Wallula Gap, seen from Wallula, Washington Main Street.
Two water gaps opened by the same river in Central Pennsylvania
View of water gaps cut by the Raystown Branch of the Juniata River through Evitts Mountain and Tussey Mountain, facing west from the summit of Kinton Knob, Wills Mountain, in Bedford County, Pennsylvania, with the town of Bedford in the foreground.

A water gap is an opening or notch which flowing water has carved through a mountain range. Water gaps often offer a practical route for road and rail transport to cross mountain ridges.

Geology[edit]

A water gap is usually an indication of a river that is older than the current topography.
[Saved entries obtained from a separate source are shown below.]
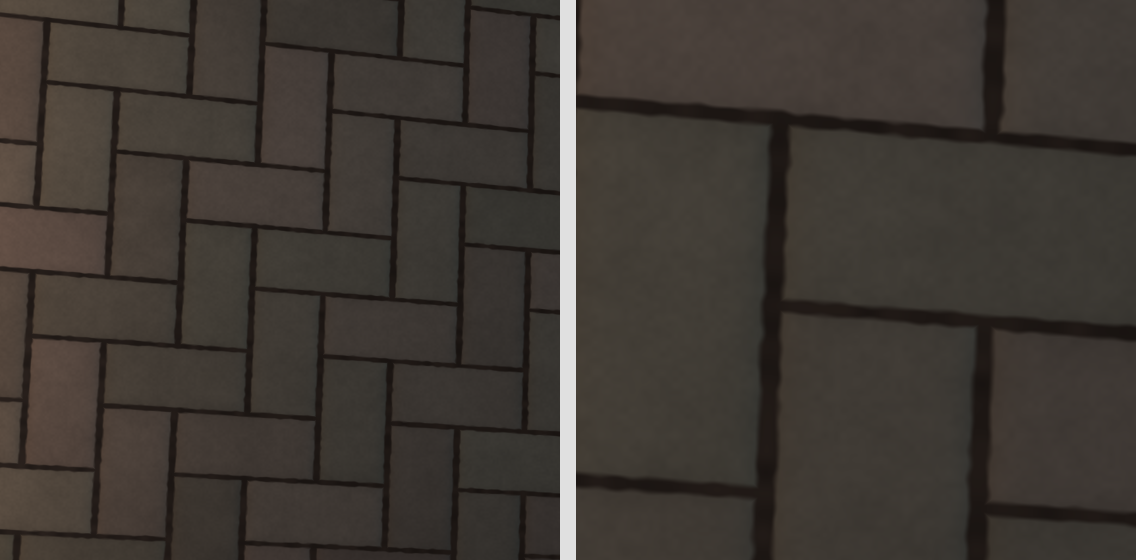
Left: the whole. Right: its middle third, enlarged.
Write a WebGL 1 fragment shader that draws this texture.

```glsl
precision highp float;
// Dim herringbone brick paving, seen slightly askew and lit warmly from the left.

uniform vec2 u_resolution;

#define WARM_CLAY vec3(0.350, 0.293, 0.250)
#define COOL_CLAY vec3(0.205, 0.194, 0.183)
#define JOINT_COLOR vec3(0.105, 0.083, 0.072)
#define LIGHT_FALLOFF 2.4
#define JOINT_HALF 0.040
#define JOINT_SOFT 0.018
#define JOINT_WEAR 0.022
#define BRICK_VARIATION 0.16
#define BLOTCH 0.10
#define GRAIN 0.09

float hash(vec2 p) {
  return fract(sin(dot(p, vec2(127.1, 311.7))) * 43758.5453);
}

float noise(vec2 p) {
  vec2 cell = floor(p);
  vec2 f = fract(p);
  f = f * f * (3.0 - 2.0 * f);
  return mix(mix(hash(cell), hash(cell + vec2(1.0, 0.0)), f.x),
             mix(hash(cell + vec2(0.0, 1.0)), hash(cell + 1.0), f.x), f.y);
}

// Invert the mild perspective: canvas point (y down) to brick-width units.
vec2 groundPlane(vec2 p) {
  const vec2 origin = vec2(0.0846, 0.0352);
  const vec2 axisX = vec2(0.1324, 0.0148);
  const vec2 axisY = vec2(-0.0068, 0.1100);
  const vec2 tilt = vec2(0.0092, -0.0047);
  vec2 a = axisX - tilt.x * p;
  vec2 b = axisY - tilt.y * p;
  vec2 r = p - origin;
  return vec2(r.x * b.y - r.y * b.x, a.x * r.y - a.y * r.x)
       / (a.x * b.y - a.y * b.x);
}

// Herringbone of 2:1 bricks: gives the local point, brick size and brick id.
void herringbone(vec2 q, out vec2 local, out vec2 size, out vec2 id) {
  vec2 cell = floor(q);
  float k = floor(mod(cell.x - cell.y + 0.5, 4.0));
  size = k < 1.5 ? vec2(2.0, 1.0) : vec2(1.0, 2.0);
  vec2 shift = vec2(0.0);
  if (k == 1.0) shift.x = 1.0;
  if (k == 2.0) shift.y = 1.0;
  id = cell - shift;
  local = q - id;
}

void main() {
  vec2 p = gl_FragCoord.xy / u_resolution;
  p.y = 1.0 - p.y;
  vec2 q = groundPlane(p);

  vec2 local, size, id;
  herringbone(q, local, size, id);

  // Distance to the brick outline, roughened; upright joints are wider.
  vec2 edge = min(local, size - local);
  float d = min(edge.x - 0.006, edge.y + 0.004);
  d += JOINT_WEAR * (noise(q * 13.0) - 0.5);

  // Light fades to the right and toward the top and bottom.
  float warmth = exp(-LIGHT_FALLOFF * p.x);
  float fade = 1.04 - 0.35 * (p.y - 0.35) * (p.y - 0.35);
  vec3 clay = mix(COOL_CLAY, WARM_CLAY, warmth) * fade;

  // Each brick has its own brightness and a faint red or green cast.
  clay *= 1.0 + BRICK_VARIATION * (hash(id + 3.7) - 0.5);
  clay *= 1.0 + (hash(id + 19.3) - 0.5) * vec3(0.06, -0.03, 0.01);

  // Cloudy stains and fine sandy grain.
  float cloud = 0.6 * noise(q * 2.3 + 7.0) + 0.4 * noise(q * 6.1);
  float sand = 0.5 * noise(p * 130.0) + 0.5 * noise(p * 270.0);
  clay *= 1.0 + BLOTCH * (cloud - 0.5) + GRAIN * (sand - 0.5);

  // Brown left edges, bluish right edges, and rounded dark rims.
  clay += 0.030 * exp(-13.0 * local.x) * vec3(1.0, 0.2, -0.5);
  clay += 0.030 * exp(-13.0 * (size.x - local.x)) * vec3(-1.3, -0.3, 0.2);
  clay *= 1.0 - 0.14 * exp(-16.0 * max(d, 0.0));

  // Recessed joints between the bricks.
  vec3 joint = JOINT_COLOR * (0.95 + 0.45 * warmth) * (0.85 + 0.3 * noise(q * 9.0));
  float brick = smoothstep(JOINT_HALF - JOINT_SOFT, JOINT_HALF + JOINT_SOFT, d);
  gl_FragColor = vec4(mix(joint, clay, brick), 1.0);
}
```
The river likely established its course when the landform was at a low elevation or by a rift in earths crust, with a very low stream gradient and a thick layer of unconsolidated sediment. The river therefore established its channel without regard for the deeper layers of rock. A later period of uplift caused increased erosion along the riverbed, exposing the underlying rock layers. As the uplift continued, the river, being large enough, continued to erode the rising land, cutting through ridges as they formed.

Water gaps are common in the ridge-and-valley Appalachians of eastern North America.

Alternatively, a water gap can be formed through headward erosion of two streams on opposite sides of a ridge, ultimately resulting in the capture of one stream by the other.

Notable examples[edit]

See also[edit]

References[edit]